TASK:
Search the records below for the word "stroke", then return every line where it appears.

EXCERPTED RECORDS START

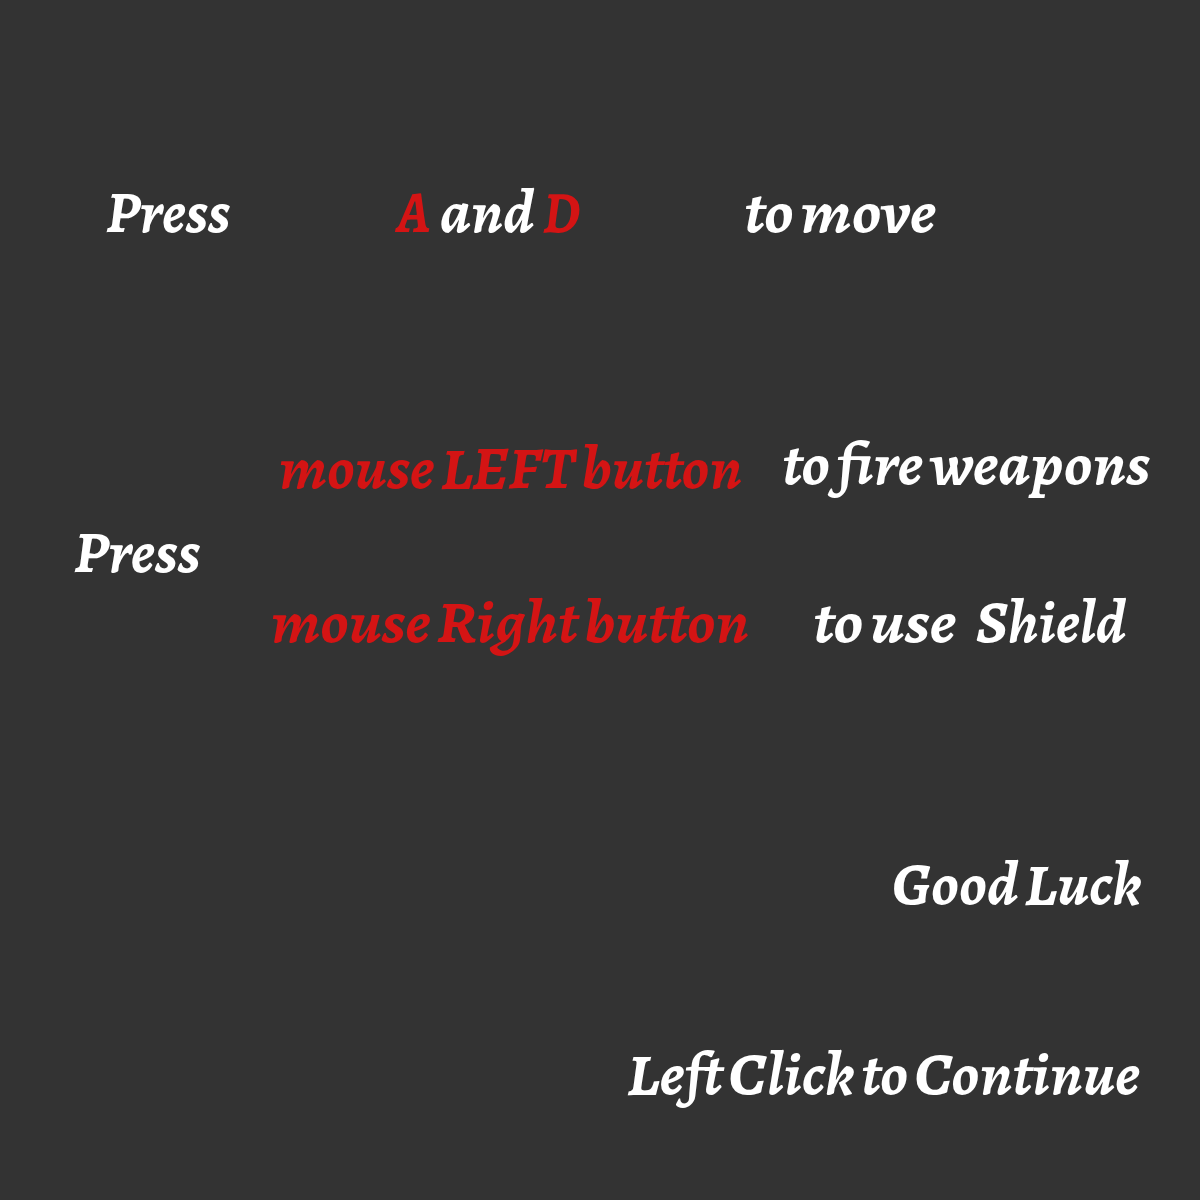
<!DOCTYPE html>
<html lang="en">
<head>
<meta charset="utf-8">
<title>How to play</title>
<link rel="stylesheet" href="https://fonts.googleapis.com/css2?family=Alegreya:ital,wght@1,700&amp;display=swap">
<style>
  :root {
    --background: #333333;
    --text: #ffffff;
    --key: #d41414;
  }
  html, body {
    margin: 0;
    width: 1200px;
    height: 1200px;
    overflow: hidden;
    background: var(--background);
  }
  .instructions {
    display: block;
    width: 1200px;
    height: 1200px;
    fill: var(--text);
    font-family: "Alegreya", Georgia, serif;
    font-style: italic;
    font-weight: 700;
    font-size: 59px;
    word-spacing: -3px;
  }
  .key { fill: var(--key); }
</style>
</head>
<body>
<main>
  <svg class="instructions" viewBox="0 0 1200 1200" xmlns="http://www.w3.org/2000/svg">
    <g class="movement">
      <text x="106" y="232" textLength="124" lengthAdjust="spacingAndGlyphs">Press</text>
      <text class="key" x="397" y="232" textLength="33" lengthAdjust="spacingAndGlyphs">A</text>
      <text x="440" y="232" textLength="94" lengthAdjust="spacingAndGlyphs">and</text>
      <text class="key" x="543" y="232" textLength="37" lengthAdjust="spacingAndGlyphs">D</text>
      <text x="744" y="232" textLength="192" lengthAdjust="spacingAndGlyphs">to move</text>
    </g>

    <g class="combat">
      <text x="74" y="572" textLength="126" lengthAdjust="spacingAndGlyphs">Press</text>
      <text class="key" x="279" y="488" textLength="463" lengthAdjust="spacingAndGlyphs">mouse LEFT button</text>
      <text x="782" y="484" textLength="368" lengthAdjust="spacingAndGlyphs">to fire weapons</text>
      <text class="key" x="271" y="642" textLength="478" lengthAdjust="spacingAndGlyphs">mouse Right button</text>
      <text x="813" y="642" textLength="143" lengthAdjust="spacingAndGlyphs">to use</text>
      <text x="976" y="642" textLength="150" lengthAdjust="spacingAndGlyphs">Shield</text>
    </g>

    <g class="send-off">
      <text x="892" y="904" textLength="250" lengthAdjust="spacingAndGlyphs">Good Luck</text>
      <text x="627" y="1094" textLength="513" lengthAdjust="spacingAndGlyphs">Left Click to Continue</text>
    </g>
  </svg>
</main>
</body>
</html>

EXCERPTED RECORDS END
EXCERPTED RECORDS START

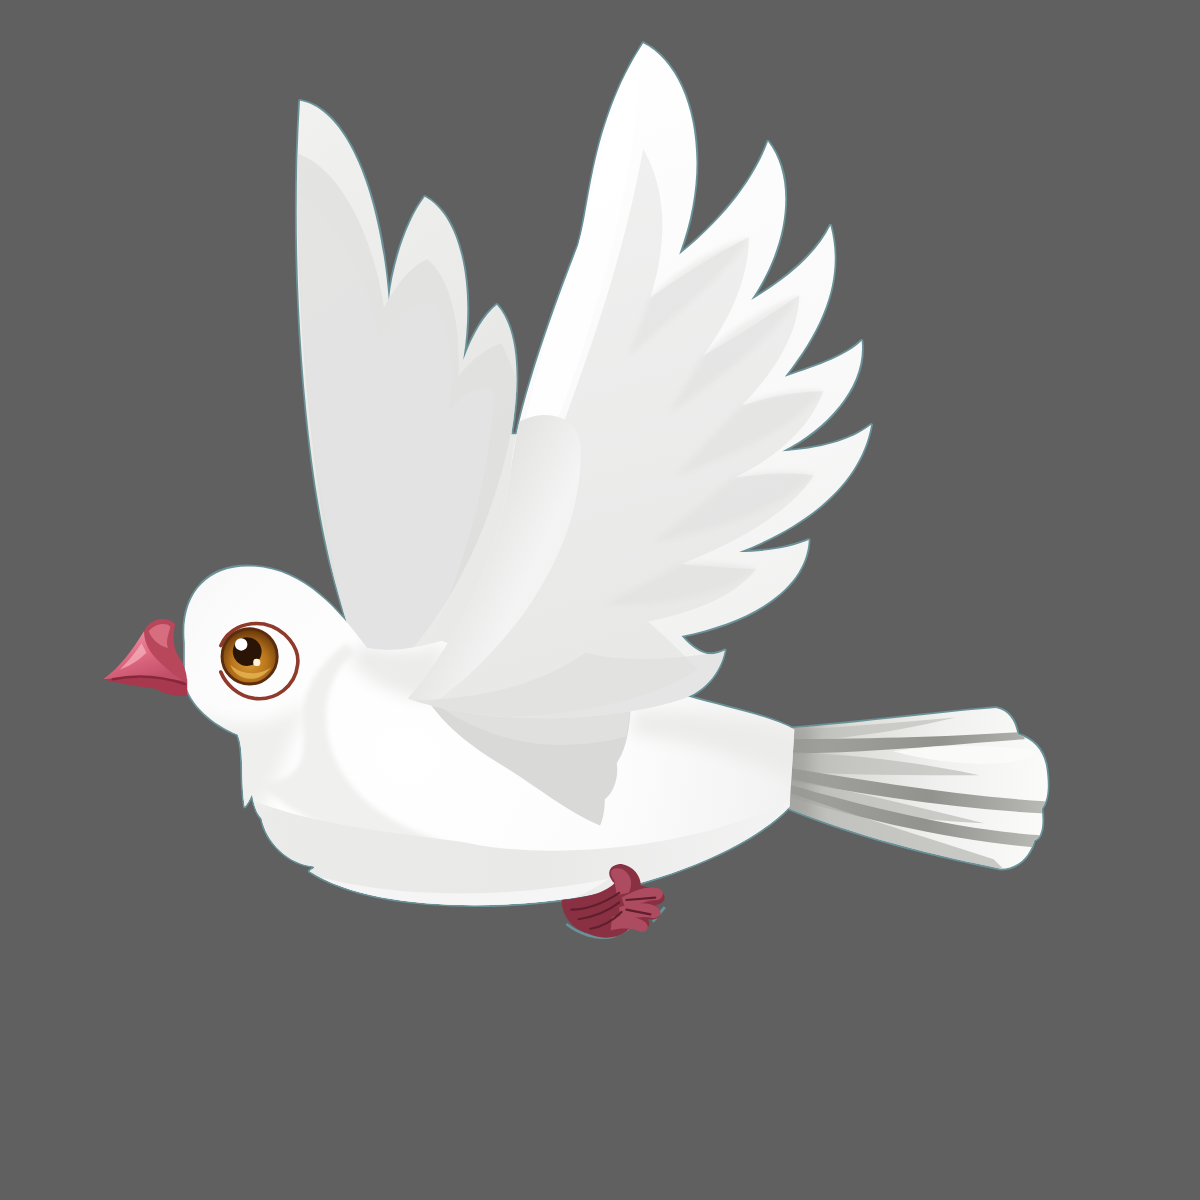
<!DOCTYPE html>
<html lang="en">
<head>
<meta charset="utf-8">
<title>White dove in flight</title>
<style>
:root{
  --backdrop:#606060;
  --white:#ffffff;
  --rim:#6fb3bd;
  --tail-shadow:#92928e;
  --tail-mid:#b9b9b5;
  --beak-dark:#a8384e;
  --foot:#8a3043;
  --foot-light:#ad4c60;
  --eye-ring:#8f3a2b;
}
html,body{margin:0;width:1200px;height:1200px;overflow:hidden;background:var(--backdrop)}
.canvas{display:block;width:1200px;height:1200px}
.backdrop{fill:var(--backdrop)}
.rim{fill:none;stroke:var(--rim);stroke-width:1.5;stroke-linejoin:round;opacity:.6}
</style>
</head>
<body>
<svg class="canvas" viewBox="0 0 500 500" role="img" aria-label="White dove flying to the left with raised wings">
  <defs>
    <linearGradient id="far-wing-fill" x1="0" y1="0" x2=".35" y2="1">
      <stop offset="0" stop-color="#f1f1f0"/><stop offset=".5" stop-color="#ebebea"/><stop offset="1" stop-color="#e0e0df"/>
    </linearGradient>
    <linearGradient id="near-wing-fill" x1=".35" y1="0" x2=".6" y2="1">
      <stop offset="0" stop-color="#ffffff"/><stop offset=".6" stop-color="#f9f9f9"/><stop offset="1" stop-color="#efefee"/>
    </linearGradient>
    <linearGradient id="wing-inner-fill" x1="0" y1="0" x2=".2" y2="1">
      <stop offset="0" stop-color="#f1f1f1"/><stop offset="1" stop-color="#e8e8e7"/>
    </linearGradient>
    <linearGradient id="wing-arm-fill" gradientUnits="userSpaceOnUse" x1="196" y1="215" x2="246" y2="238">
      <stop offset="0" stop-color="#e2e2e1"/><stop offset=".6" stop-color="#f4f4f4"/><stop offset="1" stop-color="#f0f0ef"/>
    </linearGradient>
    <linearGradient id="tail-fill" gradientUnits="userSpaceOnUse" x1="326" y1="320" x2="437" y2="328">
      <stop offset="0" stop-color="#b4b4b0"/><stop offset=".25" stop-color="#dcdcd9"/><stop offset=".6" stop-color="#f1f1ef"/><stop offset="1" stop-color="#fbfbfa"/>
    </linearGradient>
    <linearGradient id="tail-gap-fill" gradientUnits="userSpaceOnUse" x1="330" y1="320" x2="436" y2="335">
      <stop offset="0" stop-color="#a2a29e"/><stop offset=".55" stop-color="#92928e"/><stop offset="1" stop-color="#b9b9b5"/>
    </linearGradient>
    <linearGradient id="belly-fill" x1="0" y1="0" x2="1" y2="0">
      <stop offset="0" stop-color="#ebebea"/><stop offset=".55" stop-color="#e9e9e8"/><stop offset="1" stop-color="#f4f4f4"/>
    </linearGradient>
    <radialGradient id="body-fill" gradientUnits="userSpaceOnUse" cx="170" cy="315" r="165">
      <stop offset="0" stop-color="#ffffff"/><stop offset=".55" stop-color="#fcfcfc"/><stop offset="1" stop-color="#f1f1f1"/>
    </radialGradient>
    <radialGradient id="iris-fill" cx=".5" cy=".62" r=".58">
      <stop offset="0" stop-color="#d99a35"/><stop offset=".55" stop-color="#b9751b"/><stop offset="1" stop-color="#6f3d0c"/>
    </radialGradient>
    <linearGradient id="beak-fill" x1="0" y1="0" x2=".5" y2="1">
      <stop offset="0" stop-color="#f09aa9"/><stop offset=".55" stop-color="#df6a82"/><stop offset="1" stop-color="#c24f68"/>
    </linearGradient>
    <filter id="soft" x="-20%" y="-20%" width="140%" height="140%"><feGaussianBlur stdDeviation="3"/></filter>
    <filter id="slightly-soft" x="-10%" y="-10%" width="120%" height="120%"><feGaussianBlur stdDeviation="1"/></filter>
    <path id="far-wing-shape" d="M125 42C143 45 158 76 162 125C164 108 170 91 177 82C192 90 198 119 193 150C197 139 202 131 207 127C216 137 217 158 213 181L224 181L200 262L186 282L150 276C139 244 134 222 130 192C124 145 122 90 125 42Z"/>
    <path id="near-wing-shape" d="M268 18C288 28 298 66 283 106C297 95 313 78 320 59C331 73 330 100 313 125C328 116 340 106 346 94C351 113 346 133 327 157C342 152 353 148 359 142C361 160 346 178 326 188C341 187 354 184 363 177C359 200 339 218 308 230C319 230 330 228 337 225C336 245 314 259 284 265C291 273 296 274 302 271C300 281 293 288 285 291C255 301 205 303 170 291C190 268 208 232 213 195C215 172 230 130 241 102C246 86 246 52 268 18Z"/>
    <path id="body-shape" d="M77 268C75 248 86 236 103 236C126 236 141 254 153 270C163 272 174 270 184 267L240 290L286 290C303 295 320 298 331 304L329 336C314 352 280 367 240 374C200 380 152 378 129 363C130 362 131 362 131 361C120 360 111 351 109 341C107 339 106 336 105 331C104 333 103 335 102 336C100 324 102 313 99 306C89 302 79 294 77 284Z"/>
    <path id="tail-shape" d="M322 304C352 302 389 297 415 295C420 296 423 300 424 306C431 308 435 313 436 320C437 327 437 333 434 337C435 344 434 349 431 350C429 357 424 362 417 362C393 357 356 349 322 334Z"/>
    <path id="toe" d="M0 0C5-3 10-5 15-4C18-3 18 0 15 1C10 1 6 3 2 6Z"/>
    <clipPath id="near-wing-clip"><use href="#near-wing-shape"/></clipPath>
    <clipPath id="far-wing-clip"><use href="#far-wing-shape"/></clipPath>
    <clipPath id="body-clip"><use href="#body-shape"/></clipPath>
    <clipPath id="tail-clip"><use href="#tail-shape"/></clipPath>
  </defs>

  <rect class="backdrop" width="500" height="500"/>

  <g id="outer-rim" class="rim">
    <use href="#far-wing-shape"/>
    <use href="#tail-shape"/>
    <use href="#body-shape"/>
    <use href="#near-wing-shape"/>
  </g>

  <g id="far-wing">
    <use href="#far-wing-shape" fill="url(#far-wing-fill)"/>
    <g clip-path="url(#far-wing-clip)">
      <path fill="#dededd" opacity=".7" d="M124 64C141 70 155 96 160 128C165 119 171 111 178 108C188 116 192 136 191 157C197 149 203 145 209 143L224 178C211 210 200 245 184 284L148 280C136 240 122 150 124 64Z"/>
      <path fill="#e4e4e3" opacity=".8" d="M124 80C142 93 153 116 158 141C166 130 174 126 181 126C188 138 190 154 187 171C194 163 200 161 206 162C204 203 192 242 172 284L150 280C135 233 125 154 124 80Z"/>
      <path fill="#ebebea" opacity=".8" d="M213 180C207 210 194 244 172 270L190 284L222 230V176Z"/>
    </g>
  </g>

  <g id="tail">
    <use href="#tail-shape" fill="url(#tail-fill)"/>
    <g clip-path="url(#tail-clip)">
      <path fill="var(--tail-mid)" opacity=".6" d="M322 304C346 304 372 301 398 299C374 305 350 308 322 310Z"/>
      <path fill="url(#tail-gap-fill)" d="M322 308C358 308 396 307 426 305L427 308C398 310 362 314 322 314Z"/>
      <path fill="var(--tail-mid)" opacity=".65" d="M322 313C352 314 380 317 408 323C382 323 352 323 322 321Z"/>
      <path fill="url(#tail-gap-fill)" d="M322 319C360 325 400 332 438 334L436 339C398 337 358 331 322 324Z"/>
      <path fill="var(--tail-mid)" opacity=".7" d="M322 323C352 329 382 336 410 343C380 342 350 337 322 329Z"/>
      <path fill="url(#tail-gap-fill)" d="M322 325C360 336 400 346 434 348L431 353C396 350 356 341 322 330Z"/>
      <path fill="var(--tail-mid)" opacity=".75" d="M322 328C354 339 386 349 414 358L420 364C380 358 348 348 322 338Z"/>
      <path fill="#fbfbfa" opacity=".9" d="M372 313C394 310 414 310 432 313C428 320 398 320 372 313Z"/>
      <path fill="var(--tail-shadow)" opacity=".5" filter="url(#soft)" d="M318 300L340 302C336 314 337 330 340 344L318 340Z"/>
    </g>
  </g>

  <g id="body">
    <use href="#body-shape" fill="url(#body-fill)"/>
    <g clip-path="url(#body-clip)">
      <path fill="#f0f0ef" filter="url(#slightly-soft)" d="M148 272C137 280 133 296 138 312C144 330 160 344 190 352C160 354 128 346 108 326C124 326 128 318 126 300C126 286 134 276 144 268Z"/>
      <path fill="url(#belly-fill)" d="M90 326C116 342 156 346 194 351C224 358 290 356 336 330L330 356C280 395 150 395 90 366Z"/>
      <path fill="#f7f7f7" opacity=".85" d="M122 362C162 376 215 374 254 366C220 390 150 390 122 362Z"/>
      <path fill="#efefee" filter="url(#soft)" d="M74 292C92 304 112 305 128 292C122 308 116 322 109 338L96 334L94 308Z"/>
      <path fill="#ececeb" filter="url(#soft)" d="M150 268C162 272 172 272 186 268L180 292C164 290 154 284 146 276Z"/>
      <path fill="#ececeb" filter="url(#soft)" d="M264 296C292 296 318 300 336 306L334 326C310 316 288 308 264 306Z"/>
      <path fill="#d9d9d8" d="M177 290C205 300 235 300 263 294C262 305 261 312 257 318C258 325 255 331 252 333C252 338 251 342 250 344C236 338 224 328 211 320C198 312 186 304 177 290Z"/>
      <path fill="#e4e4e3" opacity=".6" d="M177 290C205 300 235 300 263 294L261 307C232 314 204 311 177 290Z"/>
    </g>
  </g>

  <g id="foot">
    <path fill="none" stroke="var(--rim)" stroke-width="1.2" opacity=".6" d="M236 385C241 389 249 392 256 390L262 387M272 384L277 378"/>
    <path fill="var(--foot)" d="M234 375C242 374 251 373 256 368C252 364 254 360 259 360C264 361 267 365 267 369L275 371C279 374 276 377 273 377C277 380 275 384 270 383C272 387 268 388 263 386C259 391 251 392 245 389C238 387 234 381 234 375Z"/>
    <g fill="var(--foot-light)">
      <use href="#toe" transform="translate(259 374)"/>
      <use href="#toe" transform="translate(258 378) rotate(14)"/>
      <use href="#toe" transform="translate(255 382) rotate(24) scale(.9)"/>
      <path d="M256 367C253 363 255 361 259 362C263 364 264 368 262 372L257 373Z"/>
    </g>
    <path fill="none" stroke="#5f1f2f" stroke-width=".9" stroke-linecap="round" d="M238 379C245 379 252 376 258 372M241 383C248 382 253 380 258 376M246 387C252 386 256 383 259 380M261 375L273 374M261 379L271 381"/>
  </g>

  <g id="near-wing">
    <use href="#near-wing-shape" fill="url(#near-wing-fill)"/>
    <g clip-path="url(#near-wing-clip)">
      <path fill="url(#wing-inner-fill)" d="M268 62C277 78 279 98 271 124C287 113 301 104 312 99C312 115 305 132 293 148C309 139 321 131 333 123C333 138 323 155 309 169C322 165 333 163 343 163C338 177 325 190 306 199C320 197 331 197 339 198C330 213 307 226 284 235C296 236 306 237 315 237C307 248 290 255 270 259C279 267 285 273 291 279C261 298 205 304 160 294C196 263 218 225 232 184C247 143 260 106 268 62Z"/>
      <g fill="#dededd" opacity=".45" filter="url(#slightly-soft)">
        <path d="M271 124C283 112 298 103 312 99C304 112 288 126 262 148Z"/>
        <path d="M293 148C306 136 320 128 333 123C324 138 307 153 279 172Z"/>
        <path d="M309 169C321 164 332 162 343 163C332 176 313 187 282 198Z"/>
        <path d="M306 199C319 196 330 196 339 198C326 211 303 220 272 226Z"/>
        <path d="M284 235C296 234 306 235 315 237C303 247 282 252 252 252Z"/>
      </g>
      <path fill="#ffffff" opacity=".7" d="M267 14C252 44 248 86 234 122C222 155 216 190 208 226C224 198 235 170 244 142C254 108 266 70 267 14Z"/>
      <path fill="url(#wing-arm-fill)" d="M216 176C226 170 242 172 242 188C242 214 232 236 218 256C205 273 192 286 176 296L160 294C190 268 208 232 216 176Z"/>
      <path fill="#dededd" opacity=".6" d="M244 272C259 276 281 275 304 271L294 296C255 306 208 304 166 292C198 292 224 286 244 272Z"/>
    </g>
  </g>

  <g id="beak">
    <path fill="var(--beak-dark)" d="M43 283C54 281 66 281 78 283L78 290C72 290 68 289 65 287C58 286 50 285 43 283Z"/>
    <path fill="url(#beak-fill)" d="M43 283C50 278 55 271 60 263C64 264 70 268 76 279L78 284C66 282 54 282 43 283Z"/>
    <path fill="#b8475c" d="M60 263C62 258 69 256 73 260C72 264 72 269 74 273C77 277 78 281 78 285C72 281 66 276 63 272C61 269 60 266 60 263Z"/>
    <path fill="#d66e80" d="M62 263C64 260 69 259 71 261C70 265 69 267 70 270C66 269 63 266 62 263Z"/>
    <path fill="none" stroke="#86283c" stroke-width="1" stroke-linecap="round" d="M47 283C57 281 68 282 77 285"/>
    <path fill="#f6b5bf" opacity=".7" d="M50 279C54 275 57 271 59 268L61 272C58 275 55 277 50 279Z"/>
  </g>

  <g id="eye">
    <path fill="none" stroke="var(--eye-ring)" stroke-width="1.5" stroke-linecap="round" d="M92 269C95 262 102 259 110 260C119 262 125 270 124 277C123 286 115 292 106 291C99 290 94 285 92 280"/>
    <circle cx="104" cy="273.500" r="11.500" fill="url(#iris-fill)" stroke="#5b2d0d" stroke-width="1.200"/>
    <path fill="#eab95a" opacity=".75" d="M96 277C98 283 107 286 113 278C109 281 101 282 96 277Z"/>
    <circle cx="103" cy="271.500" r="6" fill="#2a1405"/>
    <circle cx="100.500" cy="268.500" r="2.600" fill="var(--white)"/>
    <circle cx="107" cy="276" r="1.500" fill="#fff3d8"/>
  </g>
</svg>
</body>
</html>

EXCERPTED RECORDS END

WORKED SOLUTION:
.rim{fill:none;stroke:var(--rim);stroke-width:1.5;stroke-linejoin:round;opacity:.6}
    <path fill="none" stroke="var(--rim)" stroke-width="1.2" opacity=".6" d="M236 385C241 389 249 392 256 390L262 387M272 384L277 378"/>
    <path fill="none" stroke="#5f1f2f" stroke-width=".9" stroke-linecap="round" d="M238 379C245 379 252 376 258 372M241 383C248 382 253 380 258 376M246 387C252 386 256 383 259 380M261 375L273 374M261 379L271 381"/>
    <path fill="none" stroke="#86283c" stroke-width="1" stroke-linecap="round" d="M47 283C57 281 68 282 77 285"/>
    <path fill="none" stroke="var(--eye-ring)" stroke-width="1.5" stroke-linecap="round" d="M92 269C95 262 102 259 110 260C119 262 125 270 124 277C123 286 115 292 106 291C99 290 94 285 92 280"/>
    <circle cx="104" cy="273.500" r="11.500" fill="url(#iris-fill)" stroke="#5b2d0d" stroke-width="1.200"/>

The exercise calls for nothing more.